With practically millions of skincare products on the market, it's easy to get confused about what our complexions actually need and want versus what the industry is trying to make us think we need and want. Trust us, we've seen our fair share of gimmicks and ridiculous product ideas during our time as beauty editors.)
Of course, you're perfectly welcome to use and try whatever you darn well please, and whatever you feel works for your skin (we all have different goals, after all), but considering the influx of popular product types, ingredients, tools, and devices in the recent years, I decided to reach out to two celebrity estheticians, Renée Rouleau and Kerry Benjamin, who also happen to be badass founders of their own amazing skincare lines. The question I posed to them: What types of skincare products, treatments, or trends do you simply feel aren't really worth it? Curious to find out their answers and what they recommend you do instead? Keep scrolling!
Both Rouleau and Benjamin agree that while jade rollers are pretty to look at and might feel nice on your skin, they aren't really doing all that much for your skin. Sure, they might help boost sluggish circulation a tad, but according to Rouleau, if you truly want to get the lymphatic drainage perks jade rollers tout, you'll need to book an appointment with a trained esthetician who specializes in that technique. However, if you like your jade roller, it definitely won't cause you any harm and feel free to continue to use it—to each their own!
"Unfortunately, most people just don't know how to properly perform this," she explains. "As an esthetician, I have taken a special course in lymphatic drainage and the technique is quite extensive. If your concern is skin puffiness, the easiest thing to do is to focus on prevention by avoiding eating salty foods at night and sleeping with your head on two pillows to encourage drainage."
As Benjamin explains to us, if you keep your jade roller in the freezer, they can have a cooling effect, but they won’t be as effective as an ice roller (which gets colder and remains that way) to calm inflammation and reduce puff.
Toners are pretty controversial within the world of skincare; some facialists swear by them and some, like Benjamin, say they aren't worth your hard-earned money. Again, if you're using a toner and feel like it's helping your skin, please carry on, but compared to other more effective products, think of toner as an optional add-on. (For the record, when I am on the toner train, I'm obsessed with Rouleau's soothing formula, above.)
"If you use a pH balanced cleanser, a toner is an unnecessary step," explains Benjamin. "Instead, I recommend saving your money and investing in active ingredients that actually affect change in the skin."

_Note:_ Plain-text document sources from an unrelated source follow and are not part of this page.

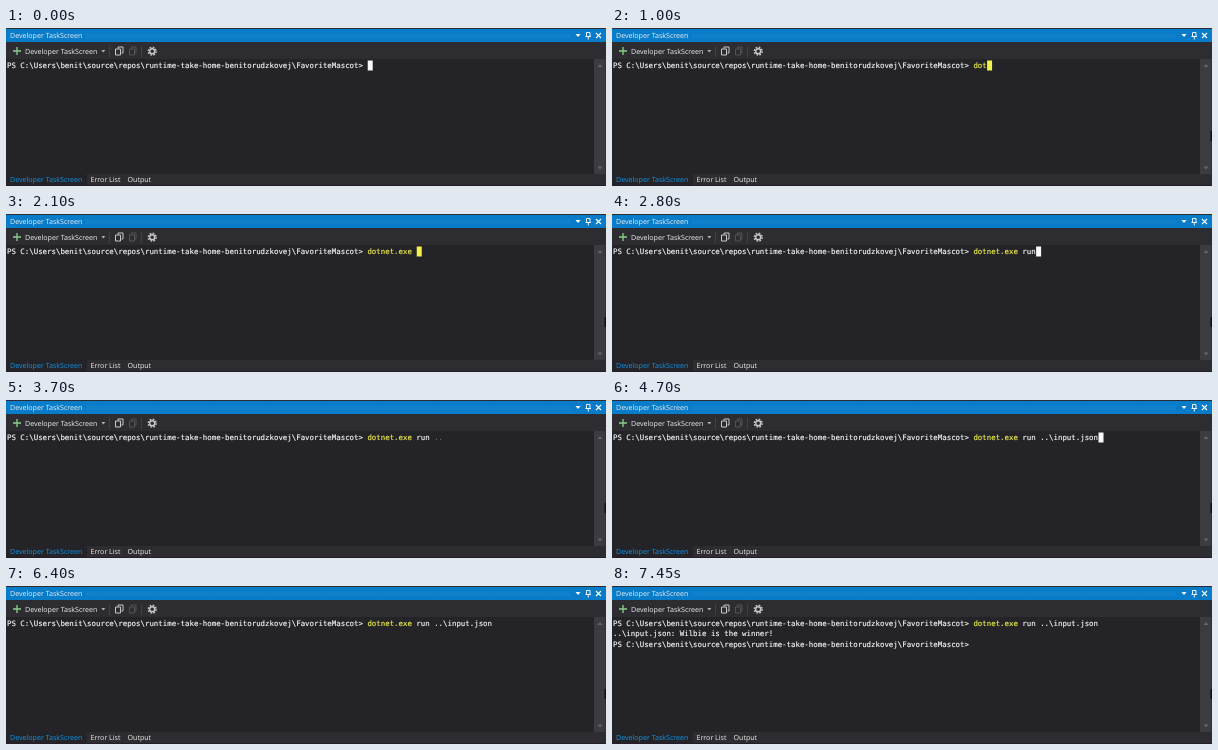
Animation, 600 px wide and 158 px high, one loop 8 s. Source, as an HTML page:

```html
<!DOCTYPE html>
<html lang="en">
<head>
<meta charset="utf-8">
<title>Terminal</title>
<style>
  html, body { margin: 0; width: 100%; height: 100%; overflow: hidden; background: #252526; }
  svg { display: block; width: 600px; height: 158px; }
  text { text-rendering: geometricPrecision; white-space: pre; }
  .ui { font: 7.1px "Open Sans", "Noto Sans", sans-serif; fill: #f0f0f2; }
  .term { font: 7.4px "DejaVu Sans Mono", monospace; fill: #f8f8f8; stroke: #f8f8f8; stroke-width: .15; }
  #cmd { fill: #f1f14c; stroke: #f1f14c; }
  .dim { fill: #77777a; stroke: none; }
  .line { fill: none; stroke: #c8c8ca; stroke-width: 1; }
</style>
</head>
<body>
<svg viewBox="0 0 600 158">
  <defs>
    <pattern id="grip" width="2.8" height="2.8" patternUnits="userSpaceOnUse">
      <path d="M0 0h1v1h-1zM1.4 1.4h1v1h-1z" fill="#59a8de"/>
    </pattern>
  </defs>
  <rect width="600" height="158" fill="#2d2d31"/>

  <!-- title bar -->
  <rect y="1" width="600" height="13" fill="#087cc8"/>
  <rect x="80" y="5.600" width="484" height="4.200" fill="url(#grip)" opacity=".45"/>
  <text class="ui" x="4" y="10.2">Developer TaskScreen</text>
  <path d="M569.5 6h5l-2.5 3z" fill="#fff"/>
  <path d="M580.5 4.5h3.5v4h-3.5zM579.5 8.5h5.5M582.3 8.5v3" fill="none" stroke="#fff" stroke-width=".9"/>
  <path d="M590 5l5 5M595 5l-5 5" stroke="#fff" stroke-width="1.1"/>

  <!-- toolbar -->
  <path d="M11 19v8M7 23h8" stroke="#8ccf8c" stroke-width="1.3"/>
  <text class="ui" x="19" y="25.6">Developer TaskScreen</text>
  <path d="M95.3 22h4l-2 2.4z" fill="#b0b0b2"/>
  <path d="M103.5 18v11M135.5 18v11" stroke="#414145"/>
  <path class="line" d="M112 20.5v-1.5h5v6h-1.5M109.5 21h5v6h-5z"/>
  <path class="line" d="M123.5 21h5v6h-5zM125.5 21v-2h4.5v6h-1.5" style="stroke:#525256"/>
  <circle class="line" cx="146.2" cy="23.2" r="3.9" stroke-dasharray="1.7 1.363" style="stroke-width:1.5"/>
  <circle class="line" cx="146.2" cy="23.2" r="2.5" style="stroke-width:1.4"/>

  <!-- terminal -->
  <rect y="31" width="600" height="115" fill="#242327"/>
  <rect x="588" y="31" width="11.5" height="115" fill="#3c3c40"/>
  <path d="M591.5 39h5l-2.5-3zM591.5 138.5h5l-2.5 3z" fill="#64646a"/>
  <rect id="mark" x="598.5" y="103" width="1.5" height="10" fill="#0f0f10"/>
  <rect id="cursor" width="5" height="10"/>
  <text class="term" x="1" y="40"><tspan class="prompt"></tspan><tspan id="cmd"></tspan><tspan id="args"></tspan></text>
  <g id="result">
    <text class="term" x="1" y="50.3">..\input.json: Wilbie is the winner!</text>
    <text class="term prompt" x="1" y="60.6"></text>
  </g>

  <!-- tabs -->
  <rect y="146" width="81" height="11" fill="#242327"/>
  <text class="ui" x="4" y="154.2" style="fill:#0e97ee">Developer TaskScreen</text>
  <text class="ui" x="84.5" y="154.2">Error List</text>
  <text class="ui" x="121.5" y="154.2">Output</text>
  <rect y="157" width="600" height="1" fill="#251c29"/>
</svg>
<script>
  const LOOP = 8000, ENTER = 5050, DONE = 6900;
  const BLINK = 529.6, BLINK_START = 35;
  const CELL = 4.457, ROW = 10.3;
  const PROMPT = 'PS C:\\Users\\benit\\source\\repos\\runtime-take-home-benitorudzkovej\\FavoriteMascot> ';
  const WHITE = '#f8f8f8', YELLOW = '#f1f14c', GRAY = '#77777a';

  // [time, input so far]; the long jumps are tab completions
  const keys = [
    [0, ''], [850, 'd'], [920, 'do'], [980, 'dot'], [1800, 'dotn'],
    [1950, 'dotnet.exe'], [2050, 'dotnet.exe '],
    [2560, 'dotnet.exe r'], [2650, 'dotnet.exe ru'], [2750, 'dotnet.exe run'],
    [2900, 'dotnet.exe run '], [3050, 'dotnet.exe run .'], [3180, 'dotnet.exe run ..'],
    [3900, 'dotnet.exe run ..\\'], [4150, 'dotnet.exe run ..\\i'],
    [4500, 'dotnet.exe run ..\\input.json']
  ];

  const $ = id => document.getElementById(id);
  const show = (el, on) => el.setAttribute('visibility', on ? 'visible' : 'hidden');
  document.querySelectorAll('.prompt').forEach(el => el.textContent = PROMPT);

  function cursorCell(t, typed) {
    if (t >= DONE) return [PROMPT.length, 2];
    if (t >= ENTER) return [0, 1];
    return [PROMPT.length + typed.length, 0];
  }

  function render(t) {
    const [pressed, typed] = keys.filter(k => k[0] <= t).pop();
    const [, cmd, args] = typed.match(/^(\S*)(.*)$/);
    const dots = /^( run )(\.+)$/.exec(args);
    $('cmd').textContent = cmd;
    $('args').innerHTML = dots ? `${dots[1]}<tspan class="dim">${dots[2]}</tspan>` : args;

    const [col, row] = cursorCell(t, typed);
    const lit = Math.floor((t - BLINK_START) / BLINK) % 2 !== 0;
    const cursor = $('cursor');
    cursor.setAttribute('x', 0.7 + col * CELL);
    cursor.setAttribute('y', 32.5 + row * ROW);
    cursor.setAttribute('fill', row || !cmd ? WHITE : dots ? GRAY : args.trim() ? WHITE : YELLOW);
    show(cursor, lit || (pressed > 0 && t - pressed < 250));

    show($('result'), t >= DONE);
    show($('mark'), t >= 50);
  }

  function tick() {
    render(performance.now() % LOOP);
    requestAnimationFrame(tick);
  }
  tick();
</script>
</body>
</html>
```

Eek, again, some people absolutely swear by their Dermaflash device, but according to Benjamin, you might get better results using something with fewer frills or just booting an appointment for microdermabrasion with an expert esthetician or dermatologist.
"A professional dermaplaning treatment uses a #10 blade scalpel, which provides the closest exfoliation possible," Benjamin tells us. "There is absolutely no need for vibration in either professional or at-home procedure, and this easy-to-use at-home tooldoesn’t require charging, and it has a sharper blade designed to mimic professional treatment."
"These are mostly water and glycerin," Benjamin clarifies. "They may feel nice to relax and can help with sealing in ingredients, but they really don’t do much more beyond that." (However, if you love your sheet mask ritual and don't have plans to jump ship, we recommend investing in these makeup artist-approved ones from 111Skin that are soaked with high-quality brightening and healing agents.)
Try: Leave-On Hydrating Masks and Self-Neutralizing Peels
If it's hydration that you seek, Benjamin says a leave-on hydration-packed mask (like the above from Versed!) topped with a heavier occlusive moisturizer with shea butter (like the iconic formula below) will be much more effective for an immediately plumped and dewy complexion.
Dear readers, please reserve your stash of baking soda for your pantry and your pantry alone. According to Benjamin, it has absolutely no business on top of your vanity as a DIY skin antidote.
"This ingredient is so commonly recommended as a DIY solution and an inexpensive alternative to facial scrubs, but it's actually one of the biggest skincare mistakes I see. Baking soda has a very high pH level of 8.5, which is highly alkaline, but the natural pH of skin (4.5 to 5.5) leans more on the acidic side to fight harmful bacteria in the environment. But when we cleanse skin with an alkaline product, it changes the skin’s pH, making it a breeding ground for bacteria. High pH levels can also lead to moisture loss, irritation, and skin aging."
To keep your skin health 10/10, leave behind the baking soda and use this effective one-two punch complexion TLC instead: a pH-balanced cleanser and a gentle exfoliating scrub or peel. A peel, Benjamin explains, is going to reap results far more superior than aggressive banking soda but still has natural acids and will be much more beneficial to the skin. Just go easy and only use your formula once or twice a week or as needed. (Personally, I'm obsessed with Dr. Dennis Gross's best-selling two-step system.)